> [WORK TO BE COMPLETED] Your answer must be the exact lines from the one holding "418 L884 405" through the final line of the records below, both included, and nothing more.

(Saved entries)
===============
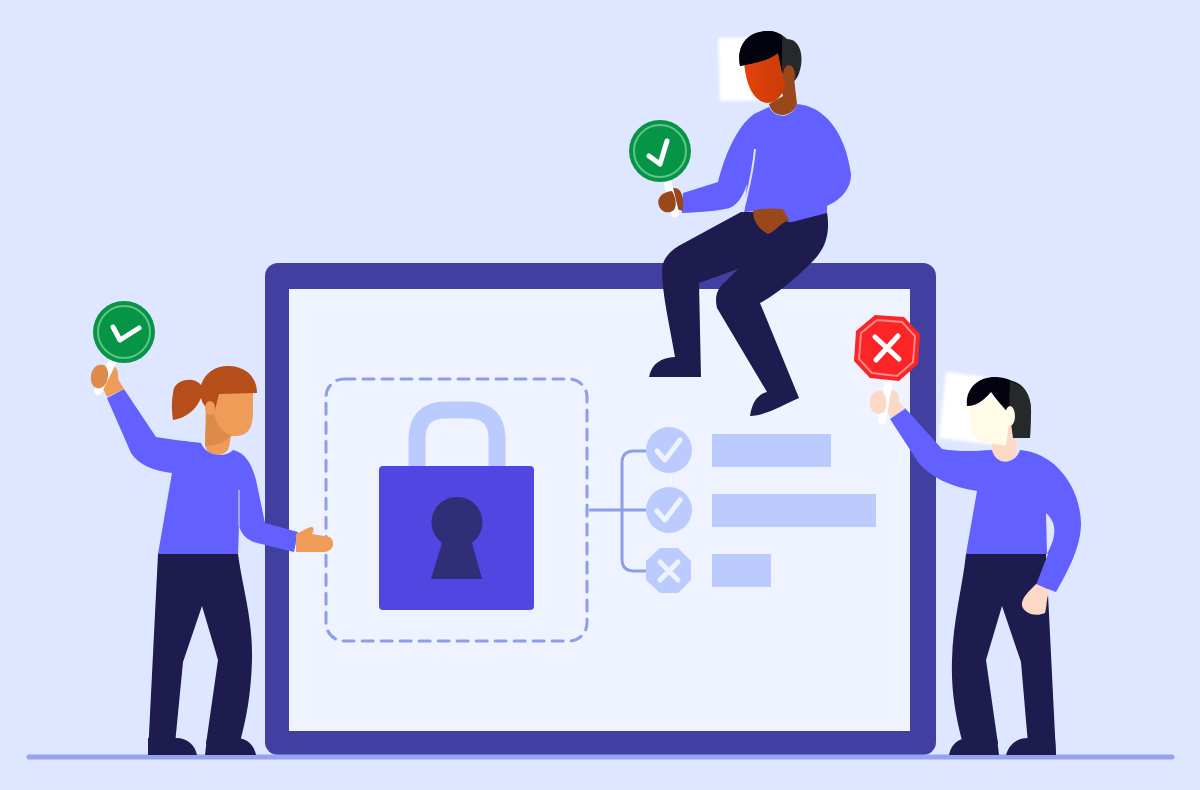
<!DOCTYPE html>
<html lang="en">
<head>
<meta charset="utf-8">
<title>Security review illustration</title>
<style>
:root {
  --sky: #dfe6ff;
  --frame: #4140a0;
  --screen: #eff3ff;
  --soft: #bccbfd;
  --line: #8e9fe8;
  --ground: #95a4f2;
  --lock: #5046e2;
  --keyhole: #312e78;
  --sweater: #6260ff;
  --trousers: #1e1b4f;
  --green: #069447;
  --green-ring: #62c58c;
  --red: #fb2528;
  --red-ring: #ff8a8a;
  --skin-tan: #ef9c58;
  --skin-tan-shade: #dc8b4a;
  --skin-brown: #98481a;
  --skin-face: #d63f0a;
  --skin-pale: #fbd9c6;
  --skin-cream: #fffbe6;
  --hair-red: #b54e19;
  --hair-black: #03030f;
  --hair-grey: #262829;
}
html, body { margin: 0; height: 100%; overflow: hidden; background: var(--sky); }
svg { display: block; width: 1200px; height: 790px; }
.sweater { fill: var(--sweater); }
.trousers { fill: var(--trousers); }
.soft { fill: var(--soft); }
.tan { fill: var(--skin-tan); }
.brown { fill: var(--skin-brown); }
.pale { fill: var(--skin-pale); }
.connector { fill: none; stroke: var(--line); stroke-width: 3; }
.mark { fill: none; stroke: #fff; stroke-width: 5; stroke-linecap: round; stroke-linejoin: round; }
.mark-small { fill: none; stroke: var(--screen); stroke-width: 5; stroke-linecap: round; stroke-linejoin: round; }
.handle { stroke: #fff; stroke-width: 8; stroke-linecap: round; }
</style>
</head>
<body>
<svg viewBox="0 0 1200 790" role="img" aria-label="Three people hold approval and rejection signs around a screen showing a padlock and a checklist">
  <defs>
    <filter id="soft-edge" x="-10%" y="-10%" width="120%" height="120%"><feGaussianBlur stdDeviation="1.5"/></filter>
    <linearGradient id="face-glow" x1="0" y1="0" x2="1" y2="0">
      <stop offset="0" stop-color="#e4420a"/><stop offset="1" stop-color="#c93c08"/>
    </linearGradient>
    <g id="approve-sign">
      <circle r="31" fill="var(--green)"/>
      <circle r="26" fill="none" stroke="var(--green-ring)" stroke-width="2"/>
    </g>
    <g id="item-check">
      <circle class="soft" r="23"/>
      <path class="mark-small" d="M-12 1 L-4 10 L11 -10"/>
    </g>
  </defs>

  <rect width="1200" height="790" fill="var(--sky)"/>

  <g id="screen">
    <rect x="265" y="263" width="671" height="492" rx="13" fill="var(--frame)"/>
    <rect x="289" y="289" width="621" height="442" fill="var(--screen)"/>
  </g>
  <line x1="29" y1="757" x2="1172" y2="757" stroke="var(--ground)" stroke-width="5" stroke-linecap="round"/>

  <g id="padlock-card">
    <rect x="326" y="379" width="261" height="262" rx="18" fill="none" stroke="var(--line)" stroke-width="3" stroke-dasharray="11 8" stroke-linecap="round"/>
    <path d="M417 470 V439 Q417 410 446 410 H468 Q497 410 497 439 V470" fill="none" stroke="var(--soft)" stroke-width="17"/>
    <rect x="379" y="466" width="155" height="144" rx="4" fill="var(--lock)"/>
    <path d="M442 543 A25.500 25.500 0 1 1 472 543 L482 579 H431 Z" fill="var(--keyhole)"/>
  </g>

  <g id="checklist">
    <path class="connector" d="M589 510 H648 M648 451 H634 Q622 451 622 463 V559 Q622 571 634 571 H648"/>
    <use href="#item-check" x="669" y="450"/>
    <use href="#item-check" x="669" y="510"/>
    <polygon class="soft" points="660,548 678,548 691,561 691,580 678,593 660,593 646,580 646,561"/>
    <path class="mark-small" d="M660 562 L678 580 M678 562 L660 580"/>
    <rect class="soft" x="712" y="434" width="119" height="33"/>
    <rect class="soft" x="712" y="494" width="164" height="33"/>
    <rect class="soft" x="712" y="554" width="59" height="33"/>
  </g>

  <g id="woman-left">
    <g id="left-trousers" class="trousers">
      <path d="M158 554 H238 C243 590 253 620 252 660 C251 695 246 720 240 742 L206 744 L218 660 L202 606 L183 662 L175 744 L148 754 Z"/>
      <path d="M148 755 V738 H174 C186 737 195 744 197 755 Z"/>
      <path d="M205 755 L207 738 H234 C246 737 254 744 256 755 Z"/>
    </g>
    <path class="tan" d="M207 405 L205 445 C207 458 226 458 229 447 L231 436 C247 437 253 430 253 412 V390 H216 Z"/>
    <path d="M206 405 L205 446 C218 446 228 441 231 435 C223 433 215 425 212 405 Z" fill="var(--skin-tan-shade)"/>
    <path d="M201 385 C205 372 217 365 230 366 C246 367 257 377 257 393 L219 394 L215 410 C207 411 203 405 201 398 C196 410 186 418 173 420 C171 408 172 396 174 388 C179 378 195 377 201 385 Z" fill="var(--hair-red)"/>
    <ellipse class="tan" cx="210" cy="408" rx="5" ry="7"/>
    <path class="sweater" d="M107 398 L124 389 L156 437 C174 440 186 441 201 443 C207 457 225 458 233 450 C246 453 252 465 256 480 L265 523 L298 532 L294 552 L257 543 C246 540 241 534 239 525 L238 554 H158 L172 473 C153 471 138 464 131 453 Z"/>
    <path d="M239 490 V526" stroke="var(--sky)" stroke-width="1"/>
    <path class="tan" d="M296 534 L308 528 C314 525 315 529 312 534 L330 537 C336 543 333 551 325 552 L296 552 Z"/>
    <path class="tan" d="M107 397 L102 386 L110 364 C116 365 119 371 118 379 L124 389 Z"/>
    <line class="handle" x1="113" y1="361" x2="98" y2="391"/>
    <path d="M104 365 C94 363 90 372 91 380 C92 388 99 391 104 386 C109 381 110 369 104 365 Z" fill="var(--skin-tan-shade)"/>
    <use href="#approve-sign" x="124" y="332"/>
    <path class="mark" d="M113 327 L120 340 L139 328"/>
  </g>

  <g id="man-top">
    <polygon points="718,38 784,37 782,100 720,101" fill="#fff" filter="url(#soft-edge)"/>
    <g id="sitting-trousers" class="trousers">
      <path d="M741 212 H827 C830 231 827 247 813 261 C797 277 780 292 760 303 L799 398 C781 406 767 415 750 416 C752 402 758 394 767 392 L717 308 C714 295 718 288 726 281 L738 269 L699 283 L701 377 H649 C652 363 661 358 675 357 C670 327 662 295 662 269 C663 257 672 249 684 243 Z"/>
    </g>
    <path class="brown" d="M775 70 L783 96 L769 104 C772 119 793 118 797 104 L794 78 Z"/>
    <path class="sweater" d="M769 107 C775 119 792 119 797 104 C823 106 845 130 851 174 C851 190 840 200 827 206 V213 L792 222 C786 223 784 218 783 209 L744 212 L747 184 C743 197 736 208 725 209 C710 212 697 212 682 213 L683 193 L718 182 C724 158 736 127 754 114 Z"/>
    <path d="M755 149 C753 173 748 190 743 212" fill="none" stroke="var(--sky)" stroke-width="2"/>
    <path class="brown" d="M753 211 C761 208 773 208 783 209 L789 220 C779 224 775 232 768 234 C758 229 753 220 753 211 Z"/>
    <path d="M744 62 L779 51 L786 72 C787 90 779 103 767 103 C753 101 746 85 744 62 Z" fill="url(#face-glow)"/>
    <path d="M740 66 C736 45 748 31 768 31 C776 31 782 34 787 39 C800 39 804 55 800 70 C798 78 794 83 789 83 L782 72 L778 53 C768 61 754 63 740 66 Z" fill="var(--hair-grey)"/>
    <path d="M740 66 C736 45 748 31 768 31 C774 31 779 33 782 36 V72 L778 53 C768 61 754 63 740 66 Z" fill="var(--hair-black)"/>
    <ellipse class="brown" cx="789" cy="75" rx="6" ry="10"/>
    <path class="brown" d="M683 211 L670 207 L673 188 C680 187 682 194 683 199 Z"/>
    <line class="handle" x1="668" y1="184" x2="675" y2="213"/>
    <path class="brown" d="M672 191 C662 192 656 198 659 206 C662 213 669 214 674 210 C677 205 676 198 672 191 Z"/>
    <use href="#approve-sign" x="660" y="151"/>
    <path class="mark" d="M649 156 L660 164 L667 141"/>
  </g>

  <g id="woman-right">
    <polygon points="946,372 1010,380 1002,446 939,438" fill="#fff" filter="url(#soft-edge)"/>
    <g id="right-trousers" class="trousers">
      <path d="M966 554 H1046 L1056 755 L1028 744 L1021 662 L1002 606 L986 660 L998 744 H963 C955 715 951 688 952 660 C953 620 962 590 966 554 Z"/>
      <path d="M949 755 C951 744 959 737 971 738 H997 L999 755 Z"/>
      <path d="M1006 755 C1009 744 1018 737 1030 738 H1055 L1056 755 Z"/>
    </g>
    <path d="M1003 381 C1021 378 1031 393 1031 410 L1030 438 H1009 V400 Z" fill="var(--hair-grey)"/>
    <path class="pale" d="M993 440 L991 452 C995 466 1014 465 1017 451 L1014 412 Z"/>
    <path d="M970 402 L1004 397 L1010 415 L1006 446 L983 442 C971 437 967 425 970 402 Z" fill="var(--skin-cream)"/>
    <path d="M967 406 C965 388 979 376 997 377 C1012 378 1025 386 1029 400 L1009 414 C1003 407 996 399 991 392 C984 400 977 406 967 406 Z" fill="var(--hair-black)"/>
    <path d="M1010 381 C1026 386 1032 398 1031 414 L1030 438 H1013 L1009 408 Z" fill="var(--hair-grey)"/>
    <ellipse cx="1010" cy="416" rx="5" ry="10" fill="var(--skin-cream)"/>
    <path class="sweater" d="M890 419 L905 408 L942 449 C960 452 975 451 992 450 C996 466 1015 465 1020 450 C1055 453 1080 486 1081 523 C1081 547 1068 571 1056 592 L1036 585 L1048 554 H966 L977 491 C951 487 930 477 918 462 Z"/>
    <path d="M1046 513 C1058 524 1056 537 1047 554 Z" fill="var(--sky)"/>
    <path class="pale" d="M1036 584 L1050 590 C1046 598 1047 606 1045 613 C1036 617 1025 614 1022 606 C1021 597 1029 592 1036 584 Z"/>
    <path class="pale" d="M891 418 L884 405 L889 390 C896 389 900 395 899 402 L905 409 Z"/>
    <line class="handle" x1="888" y1="386" x2="882" y2="420"/>
    <path class="pale" d="M882 391 C873 390 869 396 870 405 C871 413 878 416 884 412 C888 406 887 396 882 391 Z"/>
    <g id="reject-sign">
      <polygon points="875,315 904,317 920,334 918,364 899,381 870,378 854,361 856,331" fill="var(--red)"/>
      <polygon points="877,320 902,322 915,336 913,362 897,376 872,373 859,359 861,333" fill="none" stroke="var(--red-ring)" stroke-width="2"/>
      <path class="mark" d="M875 337 L899 359 M898 336 L876 360"/>
    </g>
  </g>
</svg>
</body>
</html>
===============
> [COMPLETED EXERCISE]
    <path class="pale" d="M891 418 L884 405 L889 390 C896 389 900 395 899 402 L905 409 Z"/>
    <line class="handle" x1="888" y1="386" x2="882" y2="420"/>
    <path class="pale" d="M882 391 C873 390 869 396 870 405 C871 413 878 416 884 412 C888 406 887 396 882 391 Z"/>
    <g id="reject-sign">
      <polygon points="875,315 904,317 920,334 918,364 899,381 870,378 854,361 856,331" fill="var(--red)"/>
      <polygon points="877,320 902,322 915,336 913,362 897,376 872,373 859,359 861,333" fill="none" stroke="var(--red-ring)" stroke-width="2"/>
      <path class="mark" d="M875 337 L899 359 M898 336 L876 360"/>
    </g>
  </g>
</svg>
</body>
</html>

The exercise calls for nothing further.